** Opening RECORDED DATA block **

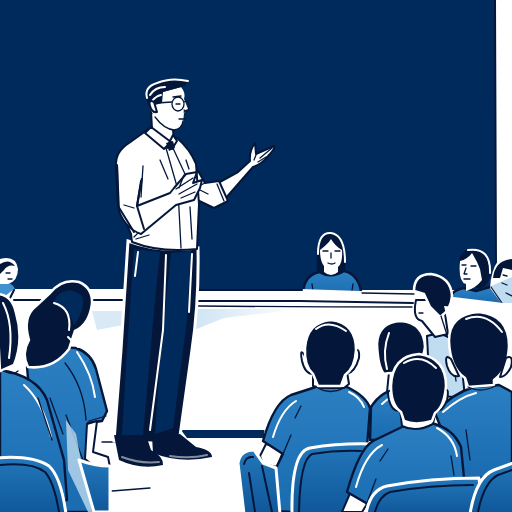
<!DOCTYPE html>
<html lang="en">
<head>
<meta charset="utf-8">
<title>Lecture illustration</title>
<style>
:root{--navy:#002a5c;--ink:#04173a;--blue:#1f74b8;--deep:#125c9f;--sky:#3f92cf;--pale:#bfdcf0;--mist:#e6f1fa;--white:#fff}
html,body{margin:0;width:512px;height:512px;overflow:hidden;background:var(--white)}
svg{display:block}
.navy{fill:var(--navy)}
.ink{fill:var(--ink)}
.white{fill:var(--white)}
.pale{fill:var(--pale)}
.sky{fill:var(--sky)}
.line{fill:none;stroke:var(--ink);stroke-width:2;stroke-linecap:round;stroke-linejoin:round}
.thin{stroke-width:1.3}
.light{fill:none;stroke:var(--white);stroke-width:2;stroke-linecap:round;stroke-linejoin:round}
.skin{fill:var(--white);stroke:var(--ink);stroke-width:2;stroke-linejoin:round}
.shirt{fill:url(#cloth);stroke:var(--ink);stroke-width:2.4;stroke-linejoin:round}
.hair{fill:var(--ink);stroke:var(--white);stroke-width:2.5;stroke-linejoin:round}
.chair{fill:url(#seat);stroke:var(--white);stroke-width:3;stroke-linejoin:round}
.chair-edge{fill:none;stroke:var(--ink);stroke-width:2;stroke-linecap:round}
</style>
</head>
<body>
<svg width="512" height="512" viewBox="0 0 512 512" role="img" aria-label="A lecturer in shirt and glasses speaks to a seated audience">
<defs>
<linearGradient id="cloth" x1="0" y1="0" x2="0" y2="1"><stop offset="0" stop-color="#2b80c2"/><stop offset="1" stop-color="#1a6bb0"/></linearGradient>
<linearGradient id="seat" x1="0" y1="0" x2="0" y2="1"><stop offset="0" stop-color="#2277ba"/><stop offset="1" stop-color="#0f5799"/></linearGradient>
<linearGradient id="shade" x1="0" y1="0" x2="1" y2="0"><stop offset="0" stop-color="#cfe4f4"/><stop offset="1" stop-color="#fff"/></linearGradient>
</defs>

<g id="room">
<rect class="white" width="512" height="512"/>
<path class="navy" d="M0 0H495L496 290H0Z"/>
<path class="line" d="M495 0L496 270"/>
</g>

<g id="back-row">
<g id="far-left-listener">
<path class="sky" d="M0 282Q12 281 15 289V299H0Z"/>
<path class="white" d="M0 259Q16 255 18 269Q18 281 8 284H0Z"/>
<path class="ink" d="M0 264Q9 258 15 266Q8 264 4 270L0 274Z"/>
<path class="line thin" d="M6 273h4M8 279h4"/>
</g>
<g id="centre-listener">
<path class="ink" d="M317 273Q315 232 331 232Q348 234 345 273L338 284H322Z"/>
<path class="light" d="M318 254Q318 232 331 233Q345 235 345 262"/>
<path class="shirt" d="M303 298Q302 276 319 272Q331 279 344 271Q360 274 362 298Z"/>
<path class="white" d="M320 250Q328 244 331 239Q335 246 342 250Q343 263 338 267V272Q331 278 324 272V266Q320 261 320 250Z"/>
<path class="line thin" d="M323 251h5M335 251h5M331 253v5M328 263q4 2 7 0M312 284l2 13M353 284l-2 13"/>
</g>
<g id="right-listener">
<path class="ink" d="M459 263Q459 249 474 249Q490 251 490 268Q492 284 480 289L468 284Z"/>
<path class="light" d="M468 250Q491 247 490 273"/>
<path class="shirt" d="M447 304Q450 290 464 288L476 291L490 287Q501 293 502 304Z"/>
<path class="white" d="M460 261Q468 259 472 253Q477 261 480 269L482 280Q476 288 466 291V284Q458 282 460 261Z"/>
<path class="line thin" d="M462 265h4M471 266h5M466 268l-2 6h3M464 279h6"/>
</g>
<g id="far-right-listener">
<path class="white" d="M498 261L512 257V304H502L490 288Q491 270 498 261Z"/>
<path class="ink" d="M493 278Q495 260 512 259V270L503 268L500 278Z"/>
<path class="pale" d="M491 286L512 277V303H502Z"/>
<path class="line thin" d="M491 287l11 16M503 275l4 1M502 283l5 2M506 293l6 3"/>
</g>
</g>

<g id="desk">
<path class="white" d="M14 289H300L420 293L512 304V395H370L262 432H0V300Z"/>
<path class="line" d="M14 300H124M198 301H300L413 303M14 290L9 300M198 290H302"/>
<path class="line thin" d="M198 306Q300 307 412 307M362 293L414 294"/>
<path d="M196 309H300L224 318L194 330Z" fill="url(#shade)"/>
<path class="pale" d="M92 311H123V325L97 330Z" opacity=".6"/>
<path class="line thin" d="M182 431H264M102 442H116"/>
<path class="navy" d="M181 430H264V438H187Z"/>
<path class="line thin" d="M112 491L150 488"/>
</g>

<g id="lecturer">
<g id="trousers">
<path d="M128 241Q160 253 198 248Q199 303 192 350L180 436L152 443L114 441L121 350Z" fill="var(--ink)" stroke="var(--white)" stroke-width="3"/>
<path class="navy" d="M134 249L160 252L155 300L148 380L143 435H122L127 350Z"/>
<path class="navy" d="M171 253L191 251L187 320L173 428L155 434L160 360Z"/>
<path class="light" d="M166 255L163 330L150 430M138 252L135 276M192 254L189 312" stroke-width="1.5"/>
</g>
<g id="shoes">
<path class="ink" d="M114 435L119 460Q140 470 163 465Q164 457 151 450L147 438Z"/>
<path class="ink" d="M152 437L153 453Q180 464 212 457Q212 450 196 447L180 434Z"/>
<path class="light" d="M122 457Q140 464 159 462M170 456Q190 459 207 455" stroke-width="1" opacity=".5"/>
</g>
<g id="far-arm">
<path class="skin" d="M218 183L238 172L250 161Q249 151 255 143L256 154L274 146Q276 148 268 156Q262 164 253 167L239 183L225 199Z"/>
<path class="line thin" d="M256 155l-2 5M260 158l12-10M258 162l8-5"/>
<path class="skin" d="M190 157L205 183L219 181L228 201L214 208L193 198Z"/>
<path class="line thin" d="M205 183l-8 4M217 184l7 17M200 190l8 4"/>
</g>
<g id="torso">
<path class="skin" d="M150 128L129 143Q115 152 116 166L118 205L131 234L132 242Q160 253 197 249L199 204L196 164Q190 149 177 138Z"/>
<path class="line thin" d="M166 148L178 190L181 248M172 146L185 174M143 166L141 197M150 214Q144 228 134 237M190 207L192 239M136 239l13-4M160 160l8 19M186 160l3 9"/>
<path class="pale" d="M134 214L151 211L139 233Z" opacity=".6"/>
</g>
<g id="near-arm">
<path class="skin" d="M117 165L119 211Q126 229 141 234L176 205L194 200L200 188L202 180L193 183L197 172L186 174L174 188L170 193L137 206L142 178"/>
<path class="line" d="M117 165L118 206L134 232M137 206l7 23M141 181l-4 25"/>
<path class="line thin" d="M176 189l17-11M179 194l18-10M181 198l14-6M184 175l-5 13M124 205l10 3"/>
</g>
<g id="lecturer-head">
<path class="skin" d="M151 111L152 129L167 148L174 141L173 130Z"/>
<path class="skin" d="M151 127L145 133L164 149L171 142ZM173 135L177 141L172 149L169 143Z"/>
<path class="ink" d="M166 143l7-2 2 7-6 3Z"/>
<path class="white" d="M152 95L181 87Q186 93 184 99L188 109L184 113L183 123Q180 130 173 130Q161 127 155 118L150 108Z"/>
<path class="line thin" d="M155 117Q164 129 174 130Q182 129 183 121M179 119h6M184 112l3-2"/>
<path class="ink" d="M147 101Q142 88 155 82Q169 76 188 80L185 86L163 92L162 103L155 105L154 113Q149 109 147 101Z"/>
<path class="light" d="M147 98Q144 87 157 83Q171 77 188 81M150 95q5-8 15-8M152 101q4-5 9-6" stroke-width="1.5"/>
<path class="skin" d="M154 102Q148 99 150 106Q152 113 157 112Z" stroke-width="1.3"/>
<ellipse class="line thin" cx="178" cy="104" rx="6" ry="7"/>
<path class="line thin" d="M157 103L172 102M184 102q5-3 5 4t-5 4M173 97l8-1M176 104h4"/>
</g>
</g>

<g id="left-audience">
<g id="ponytail-listener">
<path class="shirt" d="M27 367Q48 345 76 348Q91 353 96 369L107 411L102 421L88 423L92 512H40Z"/>
<path class="skin" d="M87 424L97 421L93 452L108 457L110 467L94 466L85 459Z"/>
<path class="hair" d="M50 293Q62 278 79 282Q93 288 92 304Q89 325 75 331L69 349Q53 370 28 367Q21 354 29 340Q22 317 36 306Z"/>
<path class="navy" d="M57 296Q69 285 82 296Q86 309 74 325Q69 308 52 304Z"/>
<path class="light" d="M54 303Q72 308 69 330M68 337L78 347M77 352Q92 374 95 397" stroke-width="1.5"/>
<path class="line thin" d="M65 363q19 24 21 57M50 398l13 36M66 415l17 45M89 421l17-5"/>
<path class="pale" d="M66 420L76 434L83 471L101 512H88L68 470Z" opacity=".8"/>
<path class="chair" d="M79 460Q94 466 110 466V512H94Z"/>
</g>
<g id="edge-listener">
<path class="shirt" d="M0 370Q37 376 47 400L64 460L67 500L0 512Z"/>
<path class="hair" d="M-4 294Q12 294 16 313Q24 340 14 365L0 371Z"/>
<path class="light" d="M3 303Q14 324 9 358M24 385Q43 402 51 437" stroke-width="1.5"/>
<path class="line thin" d="M4 371q9 5 14 0M38 398l14 42"/>
</g>
<path class="chair" d="M-4 458Q32 455 49 466Q61 477 66 514H-4Z"/>
<path class="chair-edge" d="M0 465Q32 462 45 472Q54 482 59 512"/>
</g>

<g id="right-audience">
<g id="tall-listener">
<path d="M427 336Q447 329 460 348L465 398L430 395Z" fill="var(--pale)" stroke="var(--ink)" stroke-width="2"/>
<path class="skin" d="M416 300Q412 319 422 321L435 337L448 334L443 300Z"/>
<path class="hair" d="M414 291Q414 274 431 274Q451 277 452 296Q451 310 440 317L430 307L424 294Z"/>
<path class="white" d="M444 306L470 308L452 337Z"/>
<path class="line thin" d="M441 316l6 19M417 300h4M419 313h4M452 351l4 30"/>
</g>
<g id="middle-listener">
<path class="shirt" d="M371 407Q382 390 399 389L425 398V440H370Z"/>
<path class="skin" d="M390 362L387 392Q399 398 409 387L413 361Z"/>
<path class="hair" d="M377 344Q378 322 401 321Q424 323 425 347Q423 365 405 374Q390 372 384 374Q378 367 377 344Z"/>
<path class="light" d="M389 333Q382 351 387 369M382 404q9-9 18-9" stroke-width="1.4"/>
</g>
<g id="right-edge-listener">
<path class="shirt" d="M435 413Q451 394 474 387L499 385L512 392V478H461Z"/>
<path class="hair" d="M449 341Q449 314 479 312Q509 315 509 346Q508 370 494 380L494 385L468 387L465 378Q450 368 449 341Z"/>
<path class="skin" d="M451 359Q444 353 447 366Q451 378 459 376ZM506 358Q514 354 511 367Q506 377 500 377Z"/>
<path class="light" d="M466 319Q486 311 502 332M443 412Q460 397 476 393" stroke-width="1.5"/>
<path class="line thin" d="M468 387q14 7 29-2M466 430l4 30"/>
</g>
<g id="front-left-listener">
<path class="skin" d="M266 444L260 456L263 464L277 467L284 449Z"/>
<path class="shirt" d="M263 441Q274 402 291 395L322 385L347 387Q366 396 370 408L367 447L350 488L292 512L274 511L276 468L283 454Z"/>
<path class="skin" d="M306 358Q299 345 302 361Q305 374 313 374ZM353 353Q360 345 359 358Q355 372 347 374ZM313 374L313 386L322 388L344 388L349 384L347 372Z"/>
<path class="hair" d="M305 348Q307 322 331 320Q356 323 356 350Q355 368 345 375L341 386H318L313 374Q304 366 305 348Z"/>
<path class="light" d="M316 329Q329 319 346 331M273 437Q281 410 296 401M349 392Q360 397 364 407" stroke-width="1.6"/>
<path class="line thin" d="M283 454l8-19M263 441l20 13M301 406l-6 12M318 388q12 7 26 0"/>
</g>
<g id="left-chairs">
<path class="chair" d="M238 463Q240 450 254 450L263 463L276 468L280 514H244Z"/>
<path class="chair-edge" d="M244 464Q246 456 253 457M249 473l6 39M262 466l10 46"/>
<path class="chair" d="M292 514Q291 451 310 448Q340 443 371 444Q362 471 350 514Z"/>
<path class="chair-edge" d="M299 512Q300 460 312 454Q336 450 361 451"/>
</g>
<g id="front-right-listener">
<path class="skin" d="M351 491L342 512H362L369 501Z"/>
<path class="shirt" d="M347 492Q359 449 373 441L404 426L431 423Q453 428 461 447L464 478L440 492L373 512L366 503Z"/>
<path class="skin" d="M393 393Q386 386 389 400Q392 412 400 411ZM443 391Q450 386 447 400Q443 411 437 411ZM400 409L402 426Q416 433 433 424L436 409Z"/>
<path class="hair" d="M391 386Q392 356 419 354Q446 358 446 386Q444 407 435 413L432 421Q415 426 404 421L401 412Q391 405 391 386Z"/>
<path class="light" d="M404 363Q421 353 436 368M356 487Q365 454 382 445M437 428Q454 437 457 456" stroke-width="1.6"/>
<path class="line thin" d="M367 503l9-24M347 492l20 11M388 449l-8 12M451 456l3 19"/>
</g>
<g id="right-chairs">
<path class="chair" d="M366 514Q370 490 387 486Q430 478 479 478L483 514Z"/>
<path class="chair-edge" d="M375 512Q379 496 390 492Q430 485 473 485"/>
<path class="chair" d="M470 514Q476 477 494 470L516 462V514Z"/>
<path class="chair-edge" d="M478 512Q484 482 498 475L512 470"/>
</g>
</g>
</svg>
</body>
</html>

** Closing RECORDED DATA block **

▶ **TASK OBJECTIVE**
Copy every line from the data that includes the string "listener".

▶ **RESULT OF THIS EXERCISE**
<g id="far-left-listener">
<g id="centre-listener">
<g id="right-listener">
<g id="far-right-listener">
<g id="ponytail-listener">
<g id="edge-listener">
<g id="tall-listener">
<g id="middle-listener">
<g id="right-edge-listener">
<g id="front-left-listener">
<g id="front-right-listener">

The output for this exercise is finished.